Europe right to point finger at CIA and member states who collaborated in illegal flights

14 February 2007

Europe right to point finger at CIA and member states who collaborated in illegal flights

The European Parliament today found the courage to approve the report on illegal CIA flights. Commenting on the vote, SP Euro-MP Kartika Liotard said: “Rapporteur Claudio Fava took a very stern line with both the CIA and those European countries which permitted them to conduct their secret operations and then tried to thwart a European investigation. Most MEPs agreed that this was a sign that it was about time we showed our teeth. We are not prepared to accept any such abuses of human rights in Europe.”
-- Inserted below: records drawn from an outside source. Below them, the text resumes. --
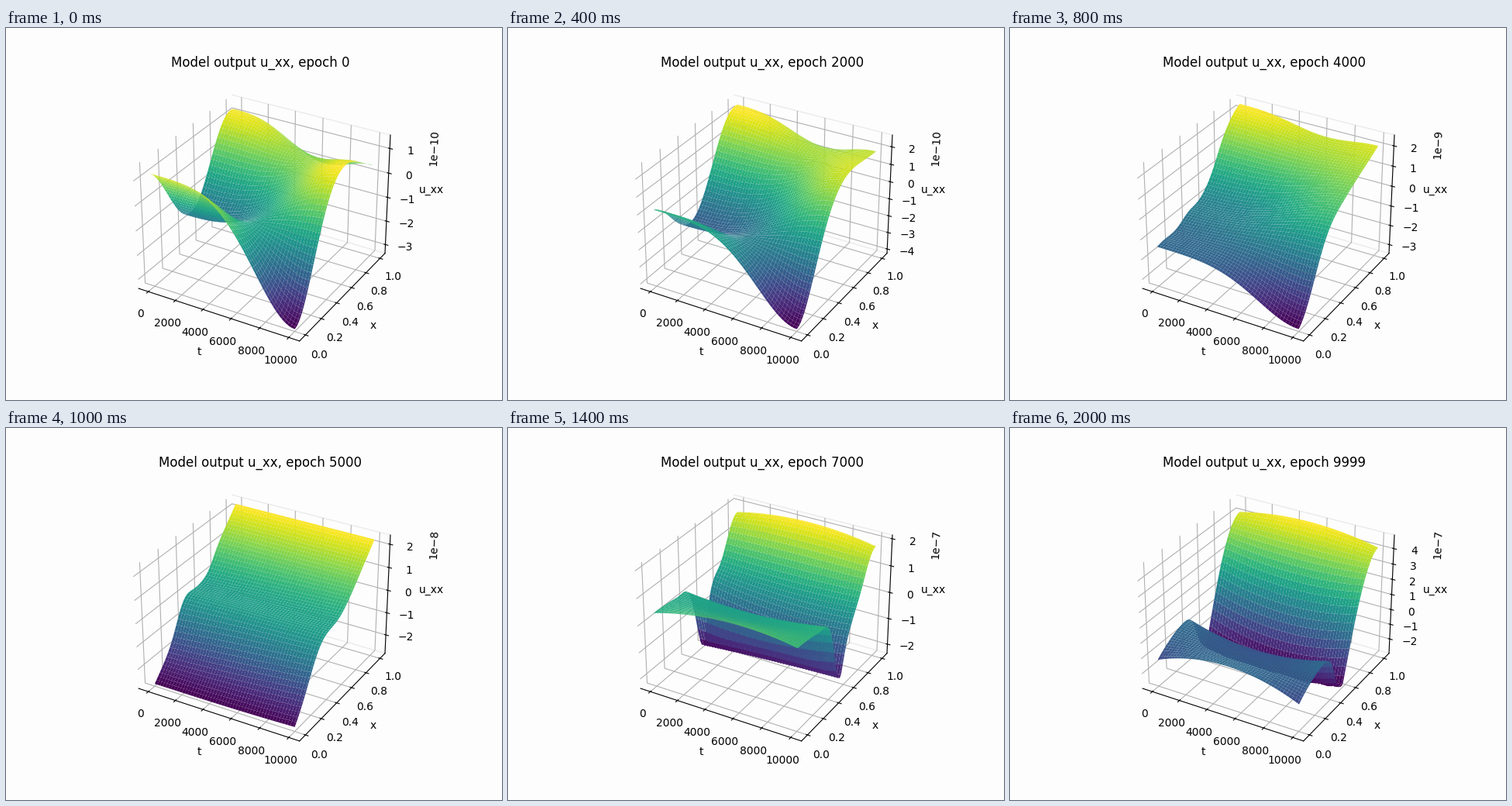
Recreate the animation shown at these times as a matplotlib script. Size 640x480 px, loop 2.1 s.

```python
import numpy as np
import matplotlib.pyplot as plt
from matplotlib.animation import FuncAnimation

FRAMES, STEP, LAST = 21, 500, 9999
PAPER = "#fdfdfd"

grid = np.linspace(0, 1, 100)
t, x = np.meshgrid(grid, grid, indexing="ij")


def bell(mid, width):
    return np.exp(-((x - mid) / width) ** 2)


def ease(u):
    return (1 - np.cos(np.pi * np.clip(u, 0, 1))) / 2


def unit(s):
    return (s - s.min()) / np.ptp(s)


def saddle(level, tilt, wave, top, bend, dip):
    """A wave in x at t=0 that eases into a single rise at t=1."""
    start = level + tilt * x - wave * np.cos(2 * np.pi * (x - .43))
    end = top * np.sin(np.pi / 2 * (2.15 * x - bend * x ** 2)) ** 2
    w = ease(t ** 1.6)
    warp = np.sin(np.pi * t ** 1.3) ** 2 * (.3 - 1.3 * x ** 3)
    return start + (end - start) * w + dip * warp


def slope():
    """A straight climb with a shoulder that softens along t."""
    shoulder = (.16 + .04 * t) * bell(.36 - .05 * t, .13 + .07 * t)
    return x + shoulder - .05 * (1 - t) * bell(.65, .1)


def trench():
    """A gentle fall cut by a narrow trench, rising again at the back."""
    fall = .85 + .12 * t - (.5 + .1 * t) * x
    cut = (.58 - .08 * t) * bell(.54, .075)
    lips = .05 * bell(.36, .06) + (.05 - .15 * t) * bell(.67, .08)
    back = .46 * ease((x - .75) / .25) + .2 * t * (1 - t) * x ** 2
    return fall - cut + lips + back


def valley(edge, rise, top):
    """A low front fold and a tall back wall, sagging halfway along t."""
    fold = (edge + rise * x * (1 - 1.25 * x)) / (1 + np.exp((x - .45) / .03))
    wall = top * np.sin(np.pi / 2 * np.clip((x - .56) / .44, 0, 1))
    sag = 4 * t * (1 - t) * (.135 - .95 * x + .885 * x ** 2)
    return np.maximum(fold + wall + sag, .02)


# step, lowest and highest u_xx, shape
keys = [
    (0, -3.28e-10, 1.44e-10, unit(saddle(.67, 0, .31, 1, .84, .19))),
    (2, -4.19e-10, 2.53e-10, unit(saddle(.391, .37, .264, .94, 1.05, .13))),
    (6, -4.06e-10, 2.53e-10, unit(saddle(.434, .33, .261, .93, 1.02, .135))),
    (10, -2.74e-8, 2.29e-8, unit(slope())),
    (12, -1.83e-7, 1.055e-7, unit(trench())),
    (16, -2.82e-7, 3.97e-7, unit(valley(.31, .5, .92))),
    (20, -2.83e-7, 4.71e-7, unit(valley(.235, .75, .955))),
]


def output(i):
    """Blend shapes linearly and magnitudes geometrically."""
    j = max(n for n in range(len(keys) - 1) if keys[n][0] <= i)
    (s0, lo0, hi0, a), (s1, lo1, hi1, b) = keys[j], keys[j + 1]
    u = (i - s0) / (s1 - s0)
    lo = lo0 * (lo1 / lo0) ** u
    hi = hi0 * (hi1 / hi0) ** u
    return lo + (hi - lo) * unit(a + (b - a) * u)


fig = plt.figure(figsize=(6.4, 4.8), dpi=100, facecolor=PAPER)
ax = fig.add_subplot(projection="3d")


def draw(i):
    ax.clear()
    ax.set_facecolor(PAPER)
    ax.xaxis.pane.set_visible(False)
    ax.zaxis.pane.set_visible(False)
    ax.yaxis.set_pane_color((.92, .92, .92, 1))
    ax.yaxis.pane.set_fill(False)
    ax.plot_surface(t * 10000, x, output(i), cmap="viridis")
    ax.set_xlabel("t")
    ax.set_ylabel("x")
    ax.set_zlabel("u_xx")
    ax.set_title(f"Model output u_xx, epoch {min(i * STEP, LAST)}")
    return []


anim = FuncAnimation(fig, draw, frames=FRAMES, init_func=lambda: [],
                     interval=100, repeat=True, repeat_delay=0)
plt.show()
```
Kartika LiotardThe SP’s Euro-MPs voted in favour of the Fava Report, as Ms Liotard explains: “Suspected terrorists who, in the full knowledge of European governments, were flown around the continent by the American secret service – as far as I’m concerned this is a breach of our sovereignty which we cannot permit. Shuffling suspects around between illegal prison camps constitutes an extremely serious abuse of human rights. We should neither be permitting this nor trying to cover it up.”

A number of European governments come under the hammer in Mr Fava’s report. “And rightly so,” Liotard says, “because going along with the CIA’s systematic abuse of human rights and then not being willing to cooperate in a European Parliamentary enquiry into this is totally unacceptable. Nevertheless, some MEPs voted against the report in an attempt simply to protect their own governments.” Amongst these were Dutch Christian Democrats who could not bring themselves to speak out in favour of a report criticising their own government and abstained at the final vote.

In Liotard’s view the European Parliament demonstrated today that it is not frightened of pressure from the US. “Moreover, enough MEPs have shown that they are capable of putting an independent critical judgement before domestic interests and the bluster of their government’s ministers,” Liotard said. The report was carried by 382 votes to 256. “Although criticism of some member states was toned down somewhat by amendments, Fava’s hard-hitting conclusions were left intact. This can justly be called a victory,” she added.

You are here